Dr Akshay Shah studied medicine at the University of Nottingham, graduating in 2009, before moving to London to complete his Foundation Training and core training in anaesthesia. These early experiences helped him develop an interest in clinical research. In particular, they fostered an appreciation on how better clinical care is often driven by improved understanding of the basic mechanisms of disease, performing high-quality randomised controlled trials (RCTs) and systematic reviews of developments in the evidence base.
He moved to Oxford in 2014 to start a NIHR Academic Clinical Fellowship within NHS Blood & Transplant (NHSBT), which ran alongside speciality registrar training in Anaesthesia & Intensive Care. During this fellowship, he gained valuable skills and knowledge in research methodology, by completing a Diploma in Health Research with the University of Oxford. He used these skills to conduct literature and systematic reviews, and a laboratory study, to obtain preliminary data for a DPhil funding application.
In 2017, he was awarded a NIHR Doctoral Research Fellowship to undertake a project entitled “Understanding the role of intravenous iron to treat anaemia in survivors of critical illness” under the supervision of Professor Simon Stanworth, Professor Peter Robbins and Dr Stuart McKechnie.
During the four years of his fellowship, he was the chief investigator on the INTACT study - a multicentre, feasibility, RCT of intravenous iron in patients discharged from critical care with moderate-severe anaemia (haemoglobin ≤100 g/L). This trial was supported by the Oxford Clinical Trials Research Unit and published in the British Journal of Anaesthesia in 2022. He carried out observational studies that highlighted that up to 45% of ICU survivors have moderate to severe anaemia when they are discharged from hospital. This equates to nearly 100,000 patients per year in UK. Working with collaborators from Perth, Western Australia, he demonstrated that this anaemia is independently associated with prolonged hospitalisation, more hospital readmissions, increased risk of death and poor health-related quality of life.

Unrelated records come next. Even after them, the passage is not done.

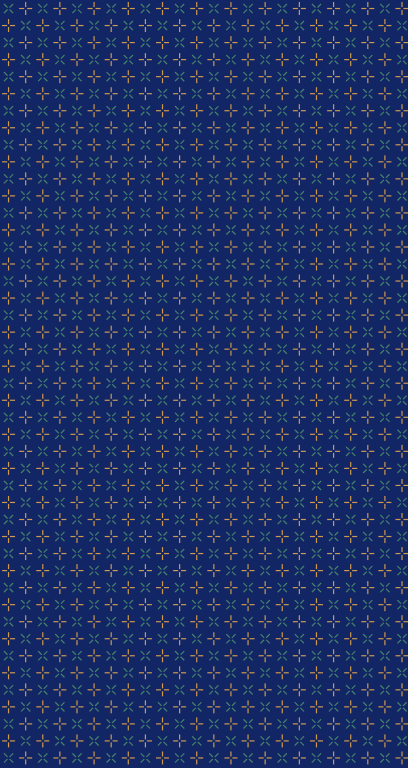
Write a WebGL 2 fragment shader that draws this pattern.

```glsl
#version 300 es
precision highp float;
// Navy cloth with a checkerboard of fine tan plus signs and teal diagonal crosses.

uniform vec2 u_resolution;
out vec4 fragColor;

const vec2 REPEATS = vec2(23.85, 45.09); // cells across and down
const float LINE_WIDTH = 0.07;           // all lengths in cells
const float ARM_START = 0.085;
const float ARM_END = 0.38;

const vec3 NAVY = vec3(0.07, 0.15, 0.40);
const vec3 TAN = vec3(0.81, 0.60, 0.31);
const vec3 TEAL = vec3(0.28, 0.51, 0.42);

// Share of a pixel-wide window around x that lies between lo and hi.
float coverage(float x, float lo, float hi, float pixel) {
    float overlap = min(x + 0.5 * pixel, hi) - max(x - 0.5 * pixel, lo);
    return clamp(overlap / pixel, 0.0, 1.0);
}

// Two opposite arms along the x axis, with a gap at the centre.
float armPair(vec2 p, float pixel) {
    float across = coverage(p.y, -0.5 * LINE_WIDTH, 0.5 * LINE_WIDTH, pixel);
    float along = coverage(abs(p.x), ARM_START, ARM_END, pixel);
    return across * along;
}

// Four arms at right angles.
float openCross(vec2 p, float pixel) {
    return max(armPair(p, pixel), armPair(p.yx, pixel));
}

vec2 rotateEighth(vec2 p) {
    return vec2(p.x + p.y, p.y - p.x) * 0.70711;
}

void main() {
    // Cells are counted from the upper left corner.
    vec2 uv = gl_FragCoord.xy / u_resolution;
    vec2 grid = vec2(uv.x, 1.0 - uv.y) * REPEATS;
    vec2 cell = floor(grid);
    vec2 p = fract(grid) - 0.5;
    float pixel = max(REPEATS.x / u_resolution.x, REPEATS.y / u_resolution.y);

    // Upright and diagonal crosses alternate in both directions.
    bool upright = mod(cell.x + cell.y, 2.0) > 0.5;
    vec2 q = upright ? p : rotateEighth(p);
    vec3 thread = upright ? TAN : TEAL;

    fragColor = vec4(mix(NAVY, thread, openCross(q, pixel)), 1.0);
}
```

Under the supervision of Professor Hal Drakesmith, he conducted a laboratory study measuring hepcidin (a key regulator of iron control in the circulation) in ICU survivors to better understand the role of iron in anaemia of inflammation (when iron stores are no longer used to make red blood cells, due to very high levels of inflammation). (This inflammation stops the body from using its own iron to make red blood cells, which results in anaemia. He found that although iron restriction is the dominant mechanism for this anaemia, up to one-third of ICU survivors may potentially have true iron deficiency, which is currently left untreated. He has also performed several systematic reviews on the efficacy and safety of iron therapy, in particular the risk of infection, across a wide range of clinical settings, and some of this work has informed international guideline recommendations.

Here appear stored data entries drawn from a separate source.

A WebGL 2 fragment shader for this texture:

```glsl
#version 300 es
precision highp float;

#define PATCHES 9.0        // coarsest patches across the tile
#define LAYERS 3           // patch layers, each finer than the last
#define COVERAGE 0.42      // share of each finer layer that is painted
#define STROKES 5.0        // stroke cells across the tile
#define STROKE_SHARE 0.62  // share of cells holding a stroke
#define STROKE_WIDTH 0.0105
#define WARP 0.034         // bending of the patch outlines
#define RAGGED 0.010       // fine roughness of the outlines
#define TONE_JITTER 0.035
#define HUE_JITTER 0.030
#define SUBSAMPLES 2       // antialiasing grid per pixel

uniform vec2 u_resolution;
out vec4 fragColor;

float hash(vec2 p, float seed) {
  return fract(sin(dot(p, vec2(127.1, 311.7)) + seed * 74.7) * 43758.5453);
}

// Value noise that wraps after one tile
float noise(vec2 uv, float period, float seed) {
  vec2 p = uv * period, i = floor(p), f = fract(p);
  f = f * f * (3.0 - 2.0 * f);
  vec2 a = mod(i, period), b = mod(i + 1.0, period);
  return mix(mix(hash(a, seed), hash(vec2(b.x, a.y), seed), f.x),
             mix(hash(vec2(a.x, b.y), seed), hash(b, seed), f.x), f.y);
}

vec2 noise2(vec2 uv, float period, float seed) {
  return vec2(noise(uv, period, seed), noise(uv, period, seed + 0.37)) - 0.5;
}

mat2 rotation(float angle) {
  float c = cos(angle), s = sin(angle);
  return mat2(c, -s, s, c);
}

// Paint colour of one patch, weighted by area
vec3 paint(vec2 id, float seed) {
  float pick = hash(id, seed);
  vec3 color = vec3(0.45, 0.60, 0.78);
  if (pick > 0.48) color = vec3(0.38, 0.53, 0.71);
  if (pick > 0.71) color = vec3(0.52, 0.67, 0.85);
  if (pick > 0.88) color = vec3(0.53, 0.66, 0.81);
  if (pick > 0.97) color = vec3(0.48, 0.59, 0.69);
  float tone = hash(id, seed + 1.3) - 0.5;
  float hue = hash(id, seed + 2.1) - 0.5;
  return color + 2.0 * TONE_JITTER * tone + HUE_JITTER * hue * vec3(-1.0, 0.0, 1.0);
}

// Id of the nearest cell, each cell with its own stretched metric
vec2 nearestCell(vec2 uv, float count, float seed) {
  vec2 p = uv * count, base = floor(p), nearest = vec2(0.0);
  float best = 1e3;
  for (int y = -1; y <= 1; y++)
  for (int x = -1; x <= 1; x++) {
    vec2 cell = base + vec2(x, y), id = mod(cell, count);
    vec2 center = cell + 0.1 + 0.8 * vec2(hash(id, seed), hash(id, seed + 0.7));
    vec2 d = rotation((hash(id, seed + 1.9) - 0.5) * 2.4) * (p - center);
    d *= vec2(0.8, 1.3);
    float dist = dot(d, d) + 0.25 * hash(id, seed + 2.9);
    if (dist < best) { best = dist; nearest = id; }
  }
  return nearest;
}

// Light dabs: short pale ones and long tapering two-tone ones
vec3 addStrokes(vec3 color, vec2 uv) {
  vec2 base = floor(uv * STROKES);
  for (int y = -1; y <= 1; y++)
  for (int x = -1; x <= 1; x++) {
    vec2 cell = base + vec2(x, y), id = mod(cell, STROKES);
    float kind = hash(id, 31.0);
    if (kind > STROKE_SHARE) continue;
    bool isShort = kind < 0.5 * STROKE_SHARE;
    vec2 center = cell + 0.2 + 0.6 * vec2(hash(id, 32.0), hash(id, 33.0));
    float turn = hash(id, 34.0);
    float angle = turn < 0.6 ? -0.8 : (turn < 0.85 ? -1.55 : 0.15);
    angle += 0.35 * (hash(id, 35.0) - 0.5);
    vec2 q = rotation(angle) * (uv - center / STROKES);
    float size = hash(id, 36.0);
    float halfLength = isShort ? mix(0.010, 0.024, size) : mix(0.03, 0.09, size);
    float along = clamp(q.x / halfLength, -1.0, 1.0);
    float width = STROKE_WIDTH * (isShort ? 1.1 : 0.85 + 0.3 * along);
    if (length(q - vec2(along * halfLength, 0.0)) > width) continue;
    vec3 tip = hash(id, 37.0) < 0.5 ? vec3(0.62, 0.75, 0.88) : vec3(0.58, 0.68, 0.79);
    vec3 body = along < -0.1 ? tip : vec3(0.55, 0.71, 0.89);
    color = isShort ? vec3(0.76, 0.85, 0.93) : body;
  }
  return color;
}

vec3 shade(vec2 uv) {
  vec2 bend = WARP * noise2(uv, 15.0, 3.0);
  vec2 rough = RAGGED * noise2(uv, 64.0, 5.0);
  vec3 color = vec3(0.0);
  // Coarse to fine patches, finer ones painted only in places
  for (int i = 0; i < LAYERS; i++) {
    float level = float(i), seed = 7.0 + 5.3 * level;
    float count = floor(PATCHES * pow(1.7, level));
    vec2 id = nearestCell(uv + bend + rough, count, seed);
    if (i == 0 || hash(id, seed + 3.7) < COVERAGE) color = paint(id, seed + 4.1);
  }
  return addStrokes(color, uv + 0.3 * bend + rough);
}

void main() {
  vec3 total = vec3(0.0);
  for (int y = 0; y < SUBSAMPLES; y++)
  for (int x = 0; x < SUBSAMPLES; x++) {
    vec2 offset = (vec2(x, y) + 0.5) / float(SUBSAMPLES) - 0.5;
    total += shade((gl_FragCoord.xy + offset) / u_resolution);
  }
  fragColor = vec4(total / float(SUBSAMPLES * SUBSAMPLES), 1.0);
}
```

In recognition of this work during his DPhil, he was awarded the Intensive Care Society’s Rising Star Gold Medal award in December 2021. This is given annually to a young investigator who has shown excellence in science relevant to intensive care. The topic (treating anaemia following intensive care) has now listed as a research priority by the UK Intensive Care Society.
During his DPhil, he also undertook the prestigious Anaesthesia Trainee Editor Fellowship. Together with Professor Mike Murphy, he helped set up and deliver 'Transfusion Camp' in Oxford – an international multidisciplinary postgraduate education programme in transfusion medicine that has now been successfully running for 4 years.
During the COVID-19 pandemic, he was redeployed and went back to working as a medic in the ICU at the John Radcliffe Hospital. At the same time, he continued with his research interests. Building on the collaborations with Prof Hal Drakesmith’s group and the Oxford Centre for Haematology, he investigated COVID-19-induced disturbances in iron homeostasis, and the epidemiology of thrombotic and bleeding complications in critically ill patients with COVID-19. Both these studies were published in Critical Care.
Dr Shah says that his DPhil work benefitted immensely from the highly collaborative and supportive environment between RDM, NHSBT and the MRC WIMM. Working with many different researchers allowed him as a clinician to learn about basic science methods, systematic reviews, observational research and a great deal about clinical trials.
Dr Shah has now been appointed as a NIHR Academic Clinical Lecturer and will continue to pursue his clinical and research interests at the interface of transfusion medicine, critical illness and perioperative care. He feels enormously privileged to have the opportunity to continue to work in such a multi-disciplinary and stimulating environment.